President Reagan moved on several fronts yesterday to fire up his campaign for the $98.9 billion tax increase, declaring that "those who are opposed to it cannot hide from the fact that they are supporting increased deficits and higher interest rates."
He devoted most of his working day to events designed to pressure House Republicans to support the bill, now in a House-Senate conference committee, and to advance the election-year theme that the legislation is really tax reform instead of new taxes. White House officials said Reagan was close to a decision to make a nationally televised speech on behalf of the tax bill later this week, but no final decision had been made.
"It is being dishonestly tagged as the largest tax increase in history," the president said as he began the last of four separate lobbying sessions with congressional Republicans. "It may be the greatest tax reform."
At the same time, Treasury Secretary Donald T. Regan warned that failure to approve the spending cuts and tax boosts could lead to a GOP donneybrook in the fall election campaigns. "Suppose we do nothing," he said. "You'd have Republicans having to run on a platform of deficits in the neighborhood of $165 billion a year over several years."
The House-Senate panel reached tentative agreement yesterday on spending cuts in the Medicare and Medicaid programs but had not resolved such major issues as corporate tax leasing or business tax increases.
The president summoned a few industrial leaders and 65 congressional Republicans to the White House to reinforce his message that the tax bill was not a reversal of last year's supply-side tax-cutting efforts, but instead represents tax reform that will reduce interest rates "and get the economy moving again."
"Only 17 percent of this bill represents actual tax increase, and 31 percent represents simply better compliance and collecting money from people who under existing law . . . are not paying," the president told GOP lawmakers. "And the rest happens to be actual reform correcting unintended benefits or advantages that have come into being through legislation here and there . . . "
Reagan talked with both adversaries and allies yesterday in his push for the tax bill. He shook hands with Rep. Jack Kemp (R-N.Y.), who led the conservative tax rebellion, in what was described as a friendly but brief White House encounter after a meeting with the House Republican leadership. "Jack sincerely believes -- is a purist in supply-side economics," Reagan said later. "We'll continue to talk and reason together." The president's comments contrasted with the sharp criticism of Kemp in recent days from some White House officials who blamed him for leading a revolt against the tax bill.

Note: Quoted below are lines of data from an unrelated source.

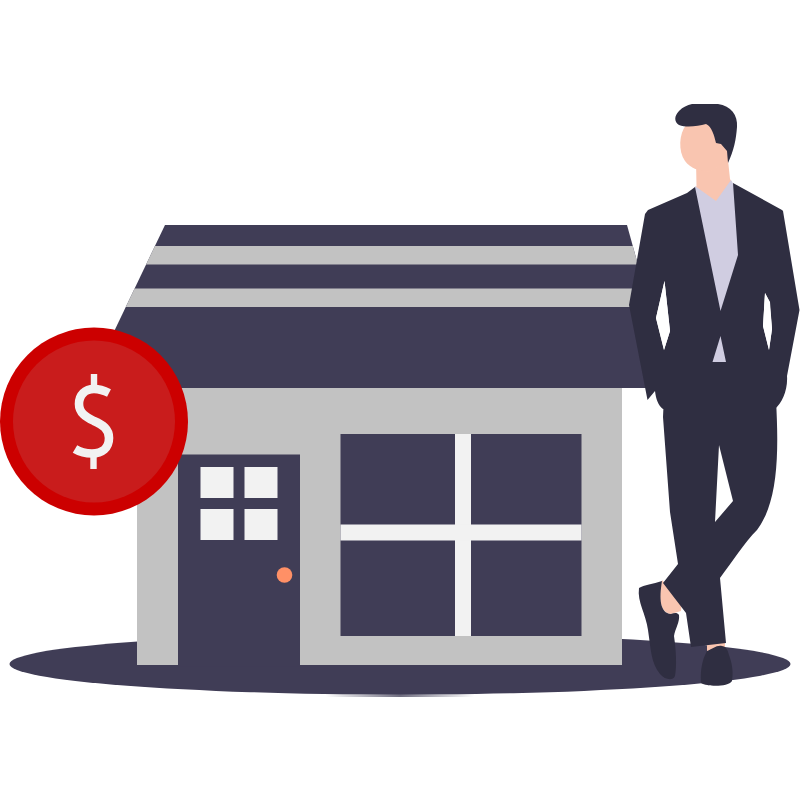
<!DOCTYPE html>
<html lang="en">
<head>
<meta charset="utf-8">
<title>Shop owner</title>
<style>
:root {
  --paper: #ffffff;
  --indigo: #403d56;
  --suit: #2f2e41;
  --wall: #c2c2c2;
  --pane: #f2f2f2;
  --shirt: #d0cde1;
  --skin: #f9c5b0;
  --knob: #ff9066;
  --coin-rim: #cc0000;
  --coin-face: #c91c1c;
}
html, body { margin: 0; background: var(--paper); overflow: hidden; }
svg { display: block; width: 800px; height: 800px; }
.indigo { fill: var(--indigo); }
.suit { fill: var(--suit); }
.wall { fill: var(--wall); }
.pane { fill: var(--pane); }
.shirt { fill: var(--shirt); }
.skin { fill: var(--skin); }
.knob { fill: var(--knob); }
.coin-rim { fill: var(--coin-rim); }
.coin-face { fill: var(--coin-face); }
.dollar { fill: none; stroke: var(--pane); stroke-width: 8.6; }
.dollar-bar { stroke-width: 6.4; }
.paper { fill: var(--paper); }
</style>
</head>
<body>
<svg viewBox="0 0 800 800" role="img" aria-label="A man in a suit leaning against a small shop with a dollar coin">
  <defs>
    <linearGradient id="shadow-fade">
      <stop offset="0" stop-color="#403d56" stop-opacity="0"/>
      <stop offset=".5" stop-color="#403d56" stop-opacity=".75"/>
      <stop offset="1" stop-color="#403d56" stop-opacity="0"/>
    </linearGradient>
    <clipPath id="roof-shape">
      <path d="M165 225H627L672 388H87Z"/>
    </clipPath>
    <rect id="door-pane" width="33" height="31"/>
  </defs>

  <g id="ground">
    <ellipse class="indigo" cx="400" cy="664" rx="390.5" ry="30.5"/>
    <rect x="326" y="694" width="148" height="3" fill="url(#shadow-fade)"/>
  </g>

  <g id="shop">
    <rect class="wall" x="137" y="380" width="485" height="285"/>
    <g id="roof" clip-path="url(#roof-shape)">
      <rect class="indigo" x="80" y="225" width="600" height="164"/>
      <rect class="wall" x="80" y="246" width="600" height="18.5"/>
      <rect class="wall" x="80" y="288.5" width="600" height="18.5"/>
    </g>
    <g id="door">
      <rect class="indigo" x="178" y="454.5" width="122" height="212"/>
      <g class="pane">
        <use href="#door-pane" x="200.5" y="467"/>
        <use href="#door-pane" x="244.5" y="467"/>
        <use href="#door-pane" x="200.5" y="509"/>
        <use href="#door-pane" x="244.5" y="509"/>
      </g>
      <circle class="knob" cx="284.5" cy="575" r="7.8"/>
    </g>
    <g id="window">
      <rect class="indigo" x="340.5" y="434" width="241" height="202"/>
      <rect class="pane" x="455" y="434" width="16" height="202"/>
      <rect class="pane" x="340.5" y="524.5" width="241" height="16"/>
    </g>
  </g>

  <g id="coin">
    <circle class="coin-rim" cx="94" cy="421.5" r="94"/>
    <circle class="coin-face" cx="94" cy="421.5" r="81"/>
    <g class="dollar" role="img" aria-label="$">
      <path class="dollar-bar" d="M94 374V388M93.500 455V469"/>
      <path d="M109 393C103 390 98 389 94 389C85 389 79 395 79 404C79 413 86 417 94 421C103 425 109 429 109 438C109 448 102 453.500 92 453.500C86 453.500 80 452 75 449"/>
    </g>
  </g>

  <g id="man">
    <g id="feet">
      <path class="skin" d="M662 580C658 598 660 613 671 614L681 611L682 600Z"/>
      <path class="suit" d="M639 588C644 585 653 584 662 581C659 599 660 613 671 614C674 613 677 612 679 615C680 622 675 629 674 636C676 650 677 665 675 676C673 681 665 680 660 674C651 663 651 650 648 630C646 614 637 602 639 588Z"/>
      <path class="skin" d="M707 640H725V652H707Z"/>
      <path class="suit" d="M707 651C713 649 716 645 722 646C728 647 728 653 730 658C733 667 733 675 732 681C728 687 708 687 701 683C700 671 702 660 707 651Z"/>
    </g>
    <g id="trousers" class="suit">
      <path d="M664 395L776 400C779 455 778 502 757 530C745 542 732 562 720 578L726 643L691 647L686 613L663 583L678 564L670 512L663 417ZM719 445L715 522L733 501Z" fill-rule="evenodd"/>
    </g>
    <g id="head">
      <path class="skin" d="M696 160H728L730 179L736 190L717 206L694 190L696.500 186Z"/>
      <path class="skin" d="M686 125C679 134 678 151 685 161C691 169 701 172 710 171L728 160L728 140L712 118Z"/>
      <path class="suit" d="M692 104H718C731 106 738 115 737 127C736 140 734 150 728 163L727 151L721 144L716 143C714 135 712 127 706 124C698 126 687 128 679 125C674 122 674 116 679 111C683 107 687 105 692 104Z"/>
    </g>
    <path id="shirt" class="shirt" d="M695 186L716 201L731 180L737 190L741 260L726 362H712L719 310L694 200Z"/>
    <g id="jacket" class="suit">
      <path d="M695 187L720.500 311L738 255L733 183L782 210L783 211L799.500 310L787 376C788 390 782 403 775 409H663C658 405 656 399 655 391L647.500 400L629 305L645 214L648 210L687 193ZM664.500 281L656 318L664 350L670 331ZM765 293L763 326L769 350L772 329L770 302ZM720.500 336L712.500 362H726Z" fill-rule="evenodd"/>
    </g>
    <g id="arm-gaps" class="paper">
      <path d="M765 293L769.500 302L772 329L769 350L763 326Z"/>
      <path d="M664.500 281L670 331L664 350L656 318Z"/>
    </g>
  </g>
</svg>
</body>
</html>
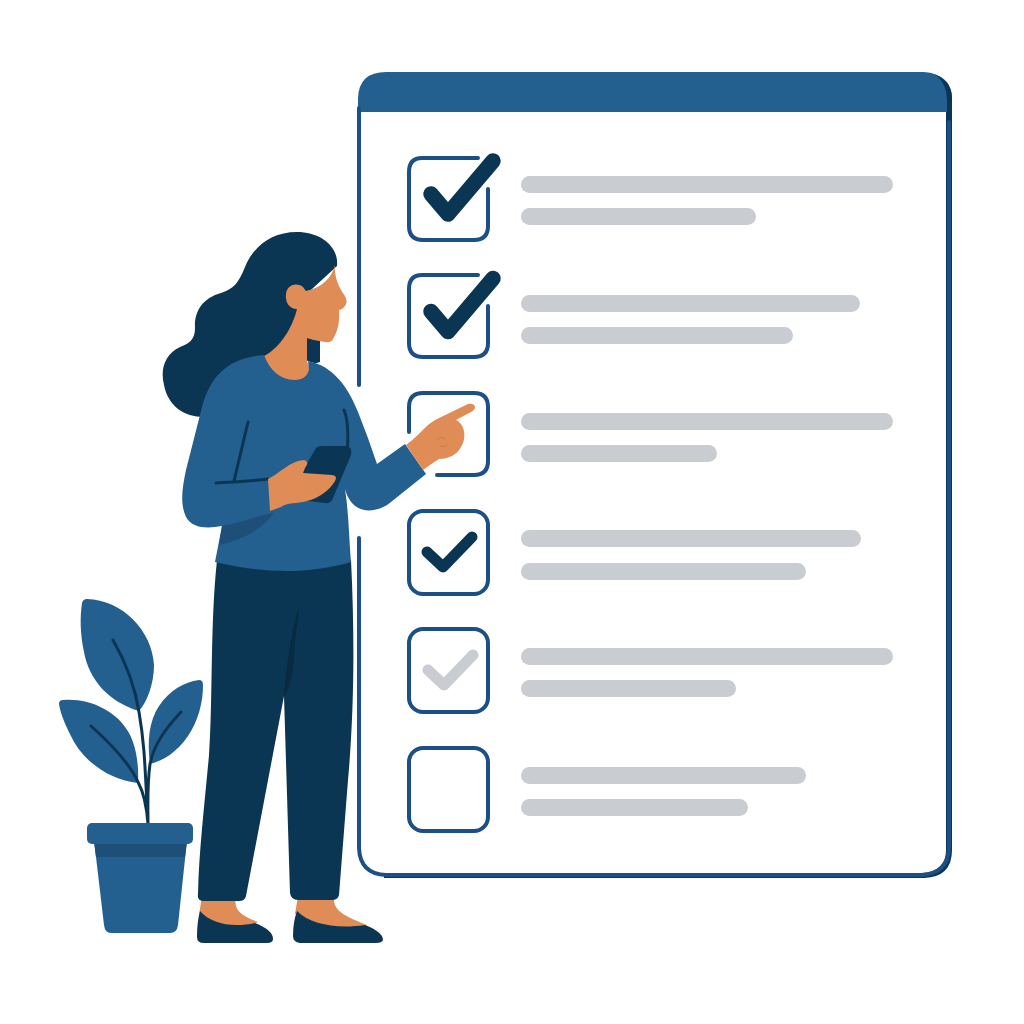
<!DOCTYPE html>
<html lang="en">
<head>
<meta charset="utf-8">
<title>Checklist illustration</title>
<style>
:root {
  --paper: #ffffff;
  --blue: #235f8f;
  --outline: #1d4f87;
  --navy: #0b3653;
  --shade: #1d4f79;
  --crease: #082b40;
  --skin: #e08c57;
  --skin-line: #cf7a48;
  --grey: #c9ccd1;
}
html, body { margin: 0; width: 1024px; height: 1024px; overflow: hidden; background: var(--paper); }
svg { display: block; }
.blue { fill: var(--blue); }
.navy { fill: var(--navy); }
.shade { fill: var(--shade); }
.crease { fill: var(--crease); }
.skin { fill: var(--skin); }
.line { fill: none; stroke: var(--navy); stroke-width: 3; stroke-linecap: round; stroke-linejoin: round; }
.box { fill: none; stroke: var(--outline); stroke-width: 4; stroke-linecap: round; }
.frame { fill: none; stroke: var(--outline); stroke-width: 4; stroke-linecap: round; }
.tick { fill: none; stroke: var(--navy); stroke-linecap: round; stroke-linejoin: round; }
.bold { stroke-width: 15.5; }
.slim { stroke-width: 11; }
.pale { stroke: var(--grey); }
.bars { fill: var(--grey); }
</style>
</head>
<body>
<svg width="1024" height="1024" viewBox="0 0 1024 1024" role="img" aria-label="Woman holding a phone and pointing at a large checklist beside a potted plant">
  <defs>
    <path id="open-box" d="M478 158H422Q409 158 409 172V226Q409 240 423 240H474Q488 240 488 226V189"/>
    <path id="bold-tick" d="M431 194L448 214L493 161"/>
    <rect id="full-box" x="409" width="79" height="83" rx="14"/>
    <path id="slim-tick" d="M427 552L443 567L472 537"/>
  </defs>

  <g id="panel">
    <path class="navy" d="M930 73Q952 78 952 98V850Q952 877 924 878H384V873H922Q946 872 946 850V98Z"/>
    <path class="blue" d="M358 112V98Q359 72 386 72H924Q950 74 951 98V112Z"/>
    <path class="navy" d="M936 75Q952 82 952 100V122H947V100Q947 84 936 75Z"/>
    <path class="frame" d="M359 108V385M359 538V848Q360 874 386 875H922Q948 873 949 848V122"/>
  </g>

  <g id="checkboxes">
    <use href="#open-box" class="box"/>
    <use href="#bold-tick" class="tick bold"/>
    <use href="#open-box" class="box" y="117"/>
    <use href="#bold-tick" class="tick bold" y="117.5"/>
    <path class="box" d="M409 432V407Q409 393 423 393H474Q488 393 488 407V461Q488 475 474 475H437"/>
    <use href="#full-box" class="box" y="511"/>
    <use href="#slim-tick" class="tick slim"/>
    <use href="#full-box" class="box" y="629"/>
    <use href="#slim-tick" class="tick slim pale" x="1" y="118"/>
    <use href="#full-box" class="box" y="748"/>
  </g>

  <g id="list-lines" class="bars">
    <rect x="521" y="176" width="372" height="17" rx="8.5"/>
    <rect x="521" y="208" width="235" height="17" rx="8.5"/>
    <rect x="521" y="295" width="339" height="17" rx="8.5"/>
    <rect x="521" y="327" width="272" height="17" rx="8.5"/>
    <rect x="521" y="413" width="372" height="17" rx="8.5"/>
    <rect x="521" y="445" width="196" height="17" rx="8.5"/>
    <rect x="521" y="530" width="340" height="17" rx="8.5"/>
    <rect x="521" y="563" width="285" height="17" rx="8.5"/>
    <rect x="521" y="648" width="372" height="17" rx="8.5"/>
    <rect x="521" y="680" width="215" height="17" rx="8.5"/>
    <rect x="521" y="767" width="285" height="17" rx="8.5"/>
    <rect x="521" y="799" width="227" height="17" rx="8.5"/>
  </g>

  <g id="plant">
    <path class="blue" d="M87 599C122 600 152 630 154 665C154 684 147 702 139 711C109 702 89 680 84 652C80 633 80 617 82 603Q83 599 87 599Z"/>
    <path class="blue" d="M63 700C90 698 117 711 129 733C136 746 139 764 138 783C110 780 84 762 72 738C64 723 60 711 59 704Q59 700 63 700Z"/>
    <path class="blue" d="M199 680Q203 680 203 685C203 703 198 721 188 736C177 752 163 761 150 764C147 741 149 721 159 706C170 690 184 682 199 680Z"/>
    <path class="line" d="M113 640C125 661 135 686 139 712C145 747 145 770 148 824M91 726C110 743 129 762 138 782C145 795 147 810 148 824M181 712C166 728 154 744 150 764C147 785 148 805 148 824"/>
    <path class="blue" d="M94 840H187L178 925Q177 933 170 933H111Q105 933 104 925Z"/>
    <path class="shade" d="M94 842H187L185 857H96Z"/>
    <rect class="blue" x="87" y="823" width="106" height="21" rx="5"/>
  </g>

  <g id="woman">
    <g id="feet">
      <path class="skin" d="M202 896H236C234 908 237 914 258 922L236 932L199 915Z"/>
      <path class="skin" d="M298 896H334C333 908 338 914 367 925L340 932L295 914Z"/>
      <path class="navy" d="M200 911C211 924 233 928 255 923Q273 930 273 939Q273 943 267 943H204Q197 943 197 937Q197 922 200 911Z"/>
      <path class="navy" d="M297 911C311 925 338 929 365 925Q383 932 383 940Q382 943 376 943H300Q293 942 293 936Q293 922 297 911Z"/>
    </g>
    <g id="trousers">
      <path class="navy" d="M217 560H351C355 640 354 715 348 780L339 895Q338 900 332 900H298Q291 900 290 893L284 696L246 896Q245 901 239 901H203Q197 901 198 894C199 850 205 800 209 755C213 700 210 625 217 560Z"/>
      <path class="crease" d="M297 612C290 640 286 669 284 697C291 685 293 673 294 654Q296 630 299 614Q299 611 297 612Z"/>
    </g>
    <path id="hair-back" class="navy" d="M337 266C339 246 320 232 297 232C271 232 253 247 245 267C239 282 234 289 221 293C203 298 194 311 195 328C195 339 190 343 180 347C165 354 160 369 164 385C168 406 184 417 204 417L250 380L300 360L320 362V335L300 300Z"/>
    <g id="head">
      <path class="skin" d="M335 265C334 277 339 288 345 296Q348 302 345 306Q342 310 339 310C340 320 338 331 333 339Q331 343 325 342L307 339V362C312 370 310 381 294 382C279 381 271 370 262 357C276 351 291 333 297 309C289 309 285 302 286 294C287 285 296 282 303 287Q305 290 306 291C321 288 332 278 335 265Z"/>
      <path class="navy" d="M307 338L320 342V362Q314 365 307 360Z"/>
    </g>
    <g id="sweater">
      <path class="blue" d="M264 355C270 371 281 380 294 380Q307 380 309 369L308 361C334 366 349 389 358 412Q368 437 377 464L405 444L426 474L391 502C379 512 361 514 352 503Q347 497 345 489C349 515 349 540 351 562C307 575 260 573 215 562L222 526C206 529 192 528 186 517C180 504 182 489 186 470L202 407C211 374 229 358 264 355Z"/>
      <path class="shade" d="M222 526C241 523 255 516 274 513C261 530 243 540 219 545Z"/>
      <path class="line" d="M248 422L234 481M216 483C234 482 251 481 268 479M344 410C349 422 348 440 347 460"/>
    </g>
    <g id="phone-hand">
      <path class="navy" d="M316 448Q318 446 322 446H346Q353 447 351 455L333 498Q331 504 325 503L308 501L302 472Z"/>
      <path class="skin" d="M268 479C280 473 290 461 304 460Q310 462 305 468L303 473L332 475Q338 476 335 481C330 490 319 498 307 501C297 504 287 502 281 507L270 511Z"/>
    </g>
    <g id="pointing-hand">
      <path class="skin" d="M406 445C419 436 425 425 437 419L468 404Q474 403 475 407Q475 410 471 412L456 420C465 424 467 438 461 447C457 455 448 459 439 459Q431 464 423 470Z"/>
      <path d="M437 440Q441 435 445 439M440 446Q445 448 447 444" fill="none" stroke="var(--skin-line)" stroke-width="1"/>
    </g>
  </g>
</svg>
</body>
</html>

Asked whether he personally thought Kemp was running for president, Reagan responded: "I didn't know the job was up for grabs."
After meeting with Reagan alone, Sen. William V. Roth Jr. (R-Del.), coauthor with Kemp of the tax cut Reagan won from Congress last year, declared his support for the tax bill as "the best reform package to come before Congress" in many years. Roth said in a letter to Reagan that "cries of outrage by my fellow 'supply-siders' " over the tax bill "simply don't hold water."
But the president still ran into resistance from a "core" group of House Republicans who were among his earliest supporters. Rep. Thomas B. Evans Jr. (R-Del.), a leader of the group, said they had asked for modifications in the tax bill as the price for their support. "All of us are looking at what can be modified," he said.
Attempting to overcome business opposition to the tax bill, the White House won endorsements from a coalition of industry groups led by the American Business Conference.
Chrysler Chairman Lee Iacocca also put in a pitch for the legislation after seeing the president. "It's time to move, we need action, and as I said, if you can find a better tax bill, grab it."
U.S. Chamber of Commerce Chairman Paul Thayer said the organization's 64-member board would back the tax bill next week. The chamber's executive committee recently had come out against it.